Groups give tangible help, with housing assistance, and clothing and transportation and more.  That is what it means to be part of a caring community. If you need help, that community will help.

Humanists and atheist groups are notoriously bad at this. We like to talk a good talk about how much better we are and how superior we are because we don’t believe. But when push comes to shove, we aren’t there for each other!  And that’s not ok.

It’s really easy to forget the real challenges that people who are poor face.  Being poor is expensive! http://www.theatlantic.com/business/archive/2014/01/it-is-expensive-to-be-poor/282979/

Don’t get me wrong, we are getting better. There are Humanist groups that do food drives and distribute food to the homeless and raise money for disaster victims. But how many have carpools that will give their unemployed members rides to their jobs?  How many will donate work clothing to a member who may need a new set of clothes to go job hunting in?  How many help with childcare for a single mom who is a member?   Not many because most of our groups don’t provide child care so they don’t have single moms as members because single moms can’t join because they don’t have someone to watch their child for them.

We need to do more and we need to integrate charity into the very framework of how and why we organize in the first place.  And it can’t just be what we imagine people need. We need to actually meet people who would like to participate and find out what would make it easier for them to participate and what kind of support they would appreciate.

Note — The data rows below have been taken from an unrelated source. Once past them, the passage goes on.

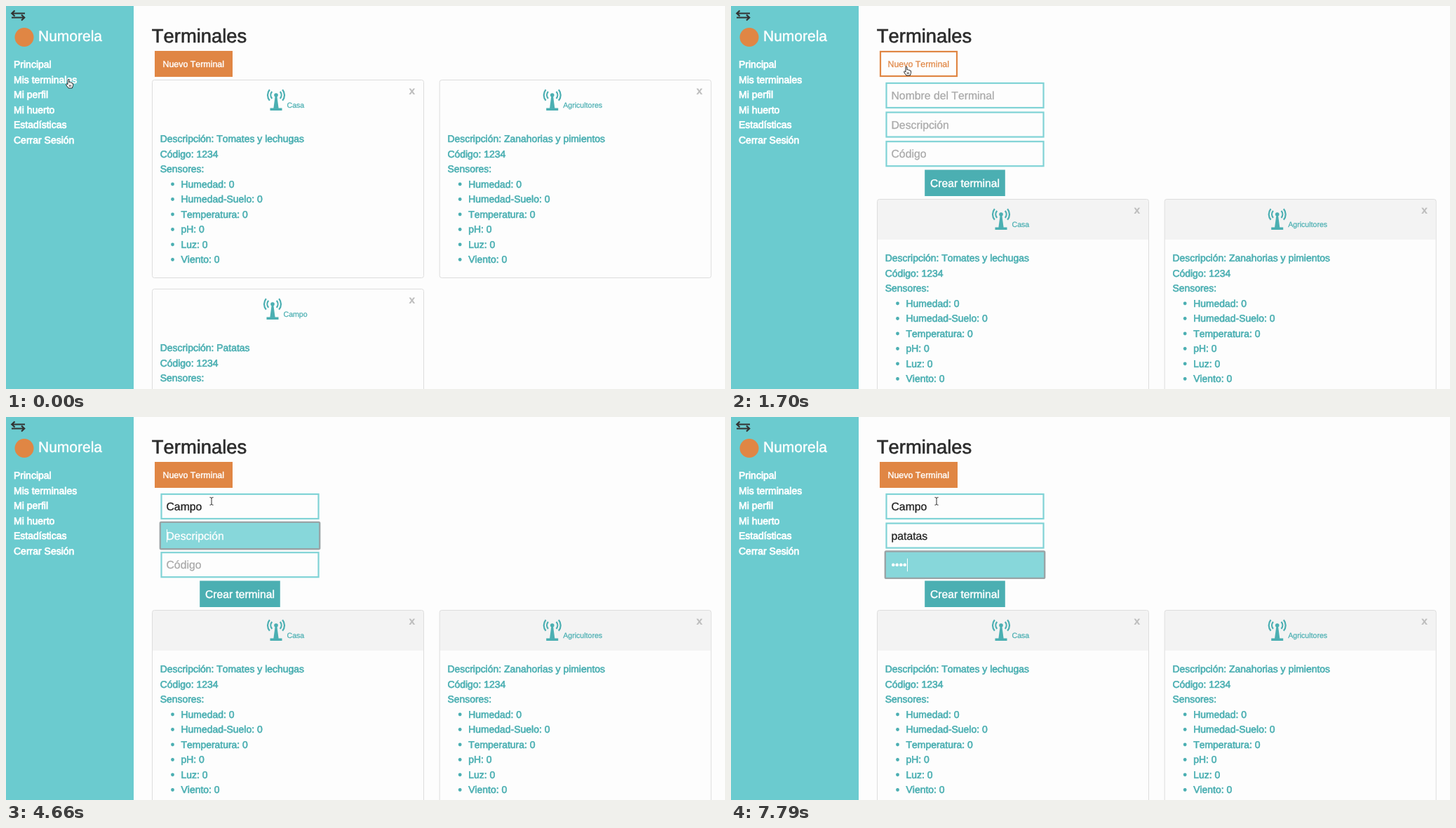
Animation, 1025 px wide and 546 px high, one loop 8 s. Source, as an HTML page:

```html
<!DOCTYPE html>
<html lang="es">
<head>
<meta charset="utf-8">
<title>Terminales</title>
<style>
  html, body { margin: 0; width: 100%; height: 100%; overflow: hidden; background: #fdfdfd; }
  #stage { display: block; }
  text {
    font-family: "Liberation Sans", Arial, sans-serif; font-kerning: none;
    white-space: pre; text-rendering: geometricPrecision;
  }
</style>
</head>
<body>
<svg id="stage" width="1025" height="546" viewBox="0 0 1025 546"></svg>
<script>
const LOOP = 8000;
const TEAL = '#4bafb2', ORANGE = '#e08644', PAGE = '#fdfdfd';
const stage = document.getElementById('stage');
const pen = document.createElement('canvas').getContext('2d');

const menu = ['Principal', 'Mis terminales', 'Mi perfil', 'Mi huerto', 'Estadísticas', 'Cerrar Sesión'];
const sensors = ['Humedad', 'Humedad-Suelo', 'Temperatura', 'pH', 'Luz', 'Viento'];
const cards = [
  { x: 208, dy: 0, name: 'Casa', icon: 177, crop: 'Tomates y lechugas' },
  { x: 617.7, dy: 0, name: 'Agricultores', icon: 161, crop: 'Zanahorias y pimientos' },
  { x: 208, dy: 298, name: 'Campo', icon: 172, crop: 'Patatas' }
];
// keys: the time of each keystroke; rest: when the caret is blinked off
const fields = [
  { hint: 'Nombre del Terminal', value: 'Campo', focus: 2290, blur: 4660,
    keys: [3630, 3780, 3930, 4060, 4210], rest: [2880, 3330] },
  { hint: 'Descripción', value: 'patatas', focus: 4660, blur: 6590,
    keys: [5400, 5550, 5700, 5700, 5840, 5990, 6140], rest: [5110, 5400] },
  { hint: 'Código', value: '••••', focus: 6590, blur: LOOP,
    keys: [7190, 7340, 7640, 7790], rest: [7040, 7190] }
];
const pointer = [
  [0, 85, 104], [140, 103, 102], [290, 172, 93], [500, 232, 88], [650, 246, 86],
  [1850, 283, 113], [1990, 293, 120]
];

const within = (t, from, to) => t >= from && t < to;

function rect(x, y, w, h, fill, extra = '') {
  return `<rect x="${x}" y="${y}" width="${w}" height="${h}" fill="${fill}" ${extra}/>`;
}

// weight thickens the regular face towards a medium one
function text(x, y, str, size, fill, weight = 0, extra = '') {
  return `<text x="${x}" y="${y}" font-size="${size}" fill="${fill}" stroke="${fill}" stroke-width="${weight}" ${extra}>${str}</text>`;
}

function sidebar() {
  const arrows = '<path d="M9 10.5H27M12.5 6.5L8.3 10.5L12.5 14.5M8 16.5H25.5M22 12.5L26.2 16.5L22 20.5" fill="none" stroke="#333" stroke-width="2.2"/>';
  return rect(0, 0, 182, 546, '#6bcbcf') + arrows +
    `<circle cx="26" cy="44.5" r="13.5" fill="${ORANGE}"/>` +
    text(46, 50, 'Numorela', 21, '#fff', 0.4) +
    menu.map((item, i) => text(11, 88 + i * 21.5, item, 14, '#fff', 0.75)).join('');
}

function newButton(hover) {
  return hover
    ? rect(213, 65, 109, 35, PAGE, `stroke="${ORANGE}" stroke-width="2.2"`) + text(223.5, 87, 'Nuevo Terminal', 12.4, ORANGE, 0.25)
    : rect(212, 64, 111, 37, ORANGE) + text(223.5, 87, 'Nuevo Terminal', 12.4, '#fff', 0.4);
}

function antenna(x, y) {
  const arc = (r, side) => {
    const dx = side * r * 0.76, dy = r * 0.65;
    return `M${dx} ${-dy}A${r} ${r} 0 0 ${side > 0 ? 1 : 0} ${dx} ${dy}`;
  };
  const waves = [7.6, 12].map(r => arc(r, -1) + arc(r, 1)).join('');
  return `<g transform="translate(${x} ${y})" fill="${TEAL}">
    <path d="${waves}" fill="none" stroke="${TEAL}" stroke-width="2.2"/>
    <circle r="2.8"/>
    <path d="M-1.4 2H1.4L3.6 18.5H8.5V22H-8.5V18.5H-3.6Z"/></g>`;
}

function card({ x, dy, name, icon, crop }, top, shaded) {
  const y = top + dy;
  const line = (dx, row, str) => text(x + dx, y + 89 + row * 21.5, str, 13.95, TEAL, 0.65);
  return rect(x + 0.5, y + 0.5, 387, 282, PAGE, 'rx="3"') +
    (shaded ? rect(x + 1, y + 1, 386, 57, '#f3f3f3') : '') +
    rect(x + 0.5, y + 0.5, 387, 282, 'none', 'rx="3" stroke="#ddd"') +
    antenna(x + icon, y + 22) +
    text(x + icon + 15.5, y + 40, name, 10.6, TEAL, 0.25) +
    text(x + 366.5, y + 21, 'x', 15.5, '#bdbdbd', 0.2, 'font-weight="bold"') +
    line(11.7, 0, 'Descripción: ' + crop) + line(11.7, 1, 'Código: 1234') + line(11.7, 2, 'Sensores:') +
    sensors.map((s, i) =>
      `<circle cx="${x + 29.5}" cy="${y + 149 + i * 21.5}" r="2.4" fill="${TEAL}"/>` + line(41.5, 3 + i, s + ': 0')
    ).join('');
}

function field(f, i, x, w, t) {
  const y = 109 + i * 41.6, size = 15.75;
  const focused = within(t, f.focus, f.blur);
  const typed = f.value.slice(0, f.keys.filter(k => t >= k).length);
  const color = focused ? '#fff' : typed ? '#222' : '#a9a9a9';
  const box = focused
    ? rect(x, y, w, 37, '#87d7da') +
      rect(x - 0.7, y - 0.7, w + 1.4, 38.4, 'none', 'rx="1.5" stroke="#929c9e" stroke-width="2.4" stroke-opacity=".9"')
    : rect(x + 1, y + 1, w - 2, 35, PAGE, 'stroke="#80d3d6" stroke-width="2.2"');
  let caret = '';
  if (focused && !within(t, ...f.rest)) {
    pen.font = `${size}px "Liberation Sans", Arial, sans-serif`;
    caret = rect(Math.round(x + 8 + pen.measureText(typed).width), y + 9.5, 1, 18.5, '#fff');
  }
  return box +
    `<svg x="${x + 7}" y="${y}" width="${Math.max(0, w - 15)}" height="37">${text(1, 24.3, typed || f.hint, size, color, 0.3)}</svg>` + caret;
}

function form(open, t) {
  const w = 250 * open - 24, x = open < 1 ? 220 : 220.5;
  if (w < 4) return '';
  const mid = x + w / 2;
  return `<g opacity="${open}">` + fields.map((f, i) => field(f, i, x, w, t)).join('') +
    rect(mid - 57.3, 233.5, 114.6, 37.5, TEAL) +
    text(mid, 258, 'Crear terminal', 15.6, '#fff', 0.45, 'text-anchor="middle"') + '</g>';
}

function cursor(x, y, beam) {
  return beam
    ? `<path transform="translate(${x} ${y})" d="M-2.5 -5.5Q0 -5.5 0 -4Q0 -5.5 2.5 -5.5M0 -4V4M-2.5 5.5Q0 5.5 0 4Q0 5.5 2.5 5.5" fill="none" stroke="#333"/>`
    : `<path transform="translate(${x} ${y})" d="M3 8V1.7Q3 .5 4 .5T5 1.7V5Q6.5 4 7 5.4Q8.3 4.7 8.8 6Q10.5 5.5 10.5 7.2V9.5L9.3 13H4L1 9Q0 7.2 1.4 7ZM5.3 8.5V11M7.3 8.5V11" fill="#fff" stroke="#222" stroke-width="1"/>`;
}

// The form unfolds with a cosine swing, redrawn every 150 ms
function openness(t) {
  if (t < 1100) return 0;
  const tick = 1100 + 150 * Math.floor((t - 1100) / 150);
  return 0.5 - Math.cos(Math.PI * Math.min(1, (tick - 1029) / 590)) / 2;
}

function scene(t) {
  const open = openness(t);
  const [, px, py] = pointer.filter(p => t >= p[0]).pop();
  return rect(0, 0, 1025, 546, PAGE) + sidebar() +
    text(207.8, 52, 'Terminales', 27.4, '#2c2c2c', 0.6) +
    newButton(within(t, 500, 1850)) +
    form(open, t) +
    cards.map(c => card(c, Math.round(105 + 170 * open), t >= 1100)).join('') +
    cursor(px, py, t >= 1850);
}

let shown = '';
function draw(now) {
  const next = scene(now % LOOP);
  if (next !== shown) stage.innerHTML = shown = next;
  requestAnimationFrame(draw);
}
requestAnimationFrame(draw);
</script>
</body>
</html>
```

We need to stop complaining that our groups lack diversity and start providing services that diverse groups with diverse economic backgrounds need.